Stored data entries
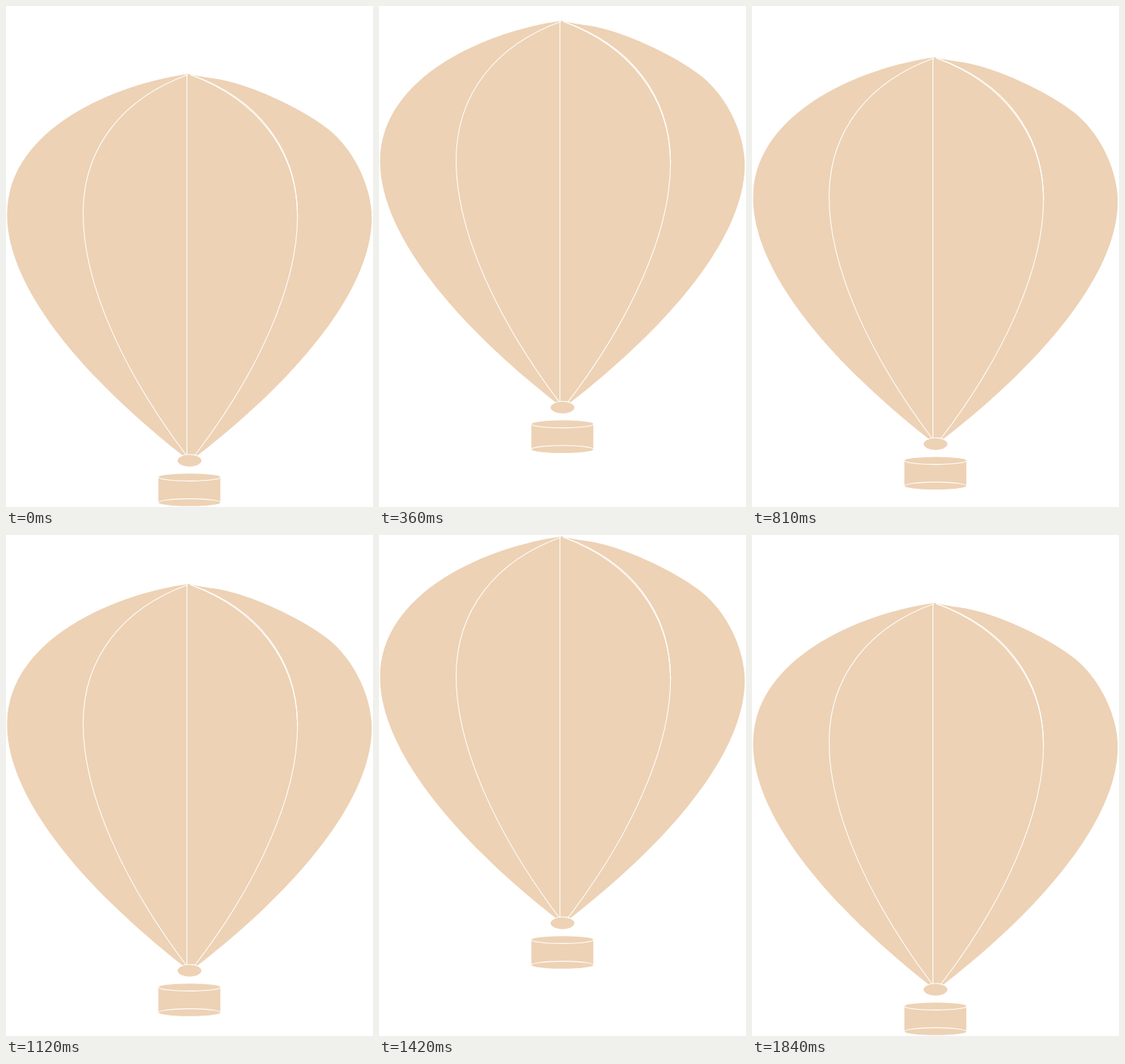
Recreate the animation shown at these times as an HTML page. Size 502 by 686 pixels, loop 1.93 s.

```html
<!DOCTYPE html>
<html lang="en">
<head>
<meta charset="utf-8">
<title>Balloon</title>
<style>
  html, body { margin: 0; width: 100%; height: 100%; overflow: hidden; background: #fff; }
  svg { display: block; width: 100%; height: 100%; }
  .skin { fill: #edd2b5; }
  .line { stroke: #fff; stroke-width: 1.1; }
  .seam { fill: none; }
</style>
</head>
<body>
<svg viewBox="0 0 502 686">
  <g id="balloon">
    <path class="skin" d="M250 93 C150 106.500 1.500 168 1.500 286 C1.500 380 95 499.500 241 615
      L251 622 L260 617 C407 503 500.300 384 500.300 290 C500.300 250 478 198 440 168
      C400 137 333 108.500 295 101 C285 99 275 98 258 95 Z"/>
    <g class="line seam">
      <path d="M249 94 C160 126 105.500 193.500 105.500 284 C105.500 380 160 500 246.500 615"/>
      <path d="M252 94 C342 127.500 398.700 197.500 398.700 288 C398.700 382 345 502 258.500 615"/>
      <path d="M252 94 C345 126.500 398.700 196.500 398.700 288"/>
      <path d="M247.500 94 V615"/>
    </g>
    <ellipse class="skin line" cx="251" cy="622.600" rx="16.800" ry="8.600"/>
    <path class="skin" d="M208.400 645 H293.200 V680 H208.400 Z"/>
    <ellipse class="skin line" cx="251" cy="645" rx="43" ry="5.400"/>
    <ellipse class="skin line" cx="251" cy="680" rx="43" ry="5.400"/>
  </g>
</svg>
<script>
  const LOOP = 1930, STEP = 30, RISE = 91;

  // Each move: time of its first step, number of steps, direction
  const moves = [
    { at: 30, steps: 15, dir: -1 },
    { at: 570, steps: 12, dir: 1 },
    { at: 1030, steps: 14, dir: -1 },
    { at: 1540, steps: 11, dir: 1 }
  ];

  const balloon = document.getElementById("balloon");

  function offsetAt(time) {
    return moves.reduce((y, { at, steps, dir }) => {
      const done = Math.floor((time - at) / STEP + 0.001) + 1;
      return y + dir * RISE * Math.min(Math.max(done, 0), steps) / steps;
    }, 0);
  }

  let start;
  function draw(now) {
    start ??= now;
    const y = offsetAt((now - start) % LOOP);
    balloon.setAttribute("transform", `translate(0 ${y.toFixed(3)})`);
    requestAnimationFrame(draw);
  }
  requestAnimationFrame(draw);
</script>
</body>
</html>
```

(TASK OBJECTIVE): Since only the text is needed, retype the data above exactly and omit the pictures.

(RESULT FOR THIS EXERCISE):
Recreate the animation shown at these times as an HTML page. Size 502 by 686 pixels, loop 1.93 s.

```html
<!DOCTYPE html>
<html lang="en">
<head>
<meta charset="utf-8">
<title>Balloon</title>
<style>
  html, body { margin: 0; width: 100%; height: 100%; overflow: hidden; background: #fff; }
  svg { display: block; width: 100%; height: 100%; }
  .skin { fill: #edd2b5; }
  .line { stroke: #fff; stroke-width: 1.1; }
  .seam { fill: none; }
</style>
</head>
<body>
<svg viewBox="0 0 502 686">
  <g id="balloon">
    <path class="skin" d="M250 93 C150 106.500 1.500 168 1.500 286 C1.500 380 95 499.500 241 615
      L251 622 L260 617 C407 503 500.300 384 500.300 290 C500.300 250 478 198 440 168
      C400 137 333 108.500 295 101 C285 99 275 98 258 95 Z"/>
    <g class="line seam">
      <path d="M249 94 C160 126 105.500 193.500 105.500 284 C105.500 380 160 500 246.500 615"/>
      <path d="M252 94 C342 127.500 398.700 197.500 398.700 288 C398.700 382 345 502 258.500 615"/>
      <path d="M252 94 C345 126.500 398.700 196.500 398.700 288"/>
      <path d="M247.500 94 V615"/>
    </g>
    <ellipse class="skin line" cx="251" cy="622.600" rx="16.800" ry="8.600"/>
    <path class="skin" d="M208.400 645 H293.200 V680 H208.400 Z"/>
    <ellipse class="skin line" cx="251" cy="645" rx="43" ry="5.400"/>
    <ellipse class="skin line" cx="251" cy="680" rx="43" ry="5.400"/>
  </g>
</svg>
<script>
  const LOOP = 1930, STEP = 30, RISE = 91;

  // Each move: time of its first step, number of steps, direction
  const moves = [
    { at: 30, steps: 15, dir: -1 },
    { at: 570, steps: 12, dir: 1 },
    { at: 1030, steps: 14, dir: -1 },
    { at: 1540, steps: 11, dir: 1 }
  ];

  const balloon = document.getElementById("balloon");

  function offsetAt(time) {
    return moves.reduce((y, { at, steps, dir }) => {
      const done = Math.floor((time - at) / STEP + 0.001) + 1;
      return y + dir * RISE * Math.min(Math.max(done, 0), steps) / steps;
    }, 0);
  }

  let start;
  function draw(now) {
    start ??= now;
    const y = offsetAt((now - start) % LOOP);
    balloon.setAttribute("transform", `translate(0 ${y.toFixed(3)})`);
    requestAnimationFrame(draw);
  }
  requestAnimationFrame(draw);
</script>
</body>
</html>
```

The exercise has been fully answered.